Saturday, 20 March 2010

Architecture in NYC

One of my favourite moments in Woody Allen's Academy Award Winning Hannah and Her Sisters (1986), is the scene in which Sam Waterston's character takes Dianne Wiest and Carrie Fisher on a whirlwind tour of New York City to visit some of his favourite architectural sights. The scene is notable because it illustrates, on a very basic level, what I love most about Allen's work. The seeming simplicity of it, the wit, the imagination, the sleight of hand, the effortless inventiveness and the ability to take moments and images that are present at any point in our daily lives - on any street, place or person - and transform them into moments of great cinema.
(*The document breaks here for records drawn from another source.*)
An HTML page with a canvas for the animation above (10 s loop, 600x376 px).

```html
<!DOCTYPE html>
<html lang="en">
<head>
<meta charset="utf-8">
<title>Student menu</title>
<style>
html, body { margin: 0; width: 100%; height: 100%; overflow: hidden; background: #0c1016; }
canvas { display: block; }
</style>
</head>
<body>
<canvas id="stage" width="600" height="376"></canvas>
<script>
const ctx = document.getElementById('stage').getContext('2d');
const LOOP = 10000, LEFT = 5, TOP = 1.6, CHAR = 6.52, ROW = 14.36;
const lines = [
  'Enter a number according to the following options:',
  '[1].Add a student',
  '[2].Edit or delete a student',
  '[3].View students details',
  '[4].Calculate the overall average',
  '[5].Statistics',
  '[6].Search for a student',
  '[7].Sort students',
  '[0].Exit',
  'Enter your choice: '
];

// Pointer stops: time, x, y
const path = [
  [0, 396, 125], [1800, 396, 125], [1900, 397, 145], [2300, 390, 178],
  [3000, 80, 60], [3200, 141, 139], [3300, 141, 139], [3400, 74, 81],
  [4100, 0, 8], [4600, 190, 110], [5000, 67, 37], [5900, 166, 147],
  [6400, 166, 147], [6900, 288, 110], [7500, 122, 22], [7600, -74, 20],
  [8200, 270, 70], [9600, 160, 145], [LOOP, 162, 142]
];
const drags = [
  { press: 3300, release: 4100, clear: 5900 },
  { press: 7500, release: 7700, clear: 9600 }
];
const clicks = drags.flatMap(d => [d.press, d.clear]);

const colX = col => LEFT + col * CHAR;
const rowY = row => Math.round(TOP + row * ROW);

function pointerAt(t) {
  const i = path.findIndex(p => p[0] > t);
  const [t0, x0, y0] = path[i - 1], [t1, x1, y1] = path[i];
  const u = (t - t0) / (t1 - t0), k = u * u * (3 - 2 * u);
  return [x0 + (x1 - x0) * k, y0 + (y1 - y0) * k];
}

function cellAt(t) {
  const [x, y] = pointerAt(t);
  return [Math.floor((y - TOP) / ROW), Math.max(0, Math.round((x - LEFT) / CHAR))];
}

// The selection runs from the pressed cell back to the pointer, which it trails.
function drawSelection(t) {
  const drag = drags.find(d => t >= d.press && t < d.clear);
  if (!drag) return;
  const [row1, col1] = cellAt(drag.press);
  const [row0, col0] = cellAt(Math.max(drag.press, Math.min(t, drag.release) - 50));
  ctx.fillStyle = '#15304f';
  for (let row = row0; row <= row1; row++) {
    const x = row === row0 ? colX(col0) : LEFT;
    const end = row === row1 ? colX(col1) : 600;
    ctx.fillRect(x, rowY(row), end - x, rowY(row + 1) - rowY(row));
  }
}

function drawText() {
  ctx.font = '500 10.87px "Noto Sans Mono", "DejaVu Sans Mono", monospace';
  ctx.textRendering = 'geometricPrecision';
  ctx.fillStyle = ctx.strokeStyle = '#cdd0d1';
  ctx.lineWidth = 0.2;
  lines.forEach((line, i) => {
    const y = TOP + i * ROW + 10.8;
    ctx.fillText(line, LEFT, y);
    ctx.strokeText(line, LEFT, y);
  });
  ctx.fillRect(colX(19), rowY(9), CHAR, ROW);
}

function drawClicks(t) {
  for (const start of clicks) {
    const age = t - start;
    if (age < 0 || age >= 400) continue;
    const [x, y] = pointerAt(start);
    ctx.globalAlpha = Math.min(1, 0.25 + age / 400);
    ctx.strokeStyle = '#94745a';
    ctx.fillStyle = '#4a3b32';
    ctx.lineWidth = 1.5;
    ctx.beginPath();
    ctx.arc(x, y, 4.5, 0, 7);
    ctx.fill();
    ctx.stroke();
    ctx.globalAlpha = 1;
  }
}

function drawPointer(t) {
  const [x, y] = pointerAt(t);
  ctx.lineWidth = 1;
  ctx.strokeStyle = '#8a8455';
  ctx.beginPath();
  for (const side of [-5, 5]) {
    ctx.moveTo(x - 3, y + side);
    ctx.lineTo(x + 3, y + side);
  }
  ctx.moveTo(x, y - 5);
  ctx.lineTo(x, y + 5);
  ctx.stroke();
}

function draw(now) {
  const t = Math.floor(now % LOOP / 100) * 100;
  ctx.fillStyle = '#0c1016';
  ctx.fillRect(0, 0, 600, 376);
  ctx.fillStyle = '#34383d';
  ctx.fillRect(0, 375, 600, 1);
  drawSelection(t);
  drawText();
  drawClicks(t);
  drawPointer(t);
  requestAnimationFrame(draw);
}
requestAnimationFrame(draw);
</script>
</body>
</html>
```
The scene in question is a delightful little moment that could have easily been included in the film for no other reason than to provide a brief interval or interlude between the more complicated or exhausting relationship dramas that occur throughout. Instead, it is a scene that communicates a great deal about the relationship between these two friends (the characters played by Wiest and Fisher) as they attempt to feign interest in this travelogue of buildings and places simply as a way of getting to know this dashing and successful young architect. Their reactions to these great buildings demonstrate a desperate attempt to agree or disagree with whatever Waterston's character is speaking of, while also offering a much more amusing insight into the dynamics of this relationship, as both women attempt to outdo one another for the offer of a ride home.

As with any great moment from the films of Woody Allen, this particular scene seems to me to offer a remarkable example of what cinema can achieve, precisely because it is something that could only be communicated through the cinematic form. This scene is further proof of Allen's obvious talent for expressing moments of immense depth and human emotion through incredibly simple though no less ingenious methods, and stands out, in my mind at least, as one single moment of invention from a film seemingly full of them.


Hannah and Her Sisters directed by Woody Allen, 1986: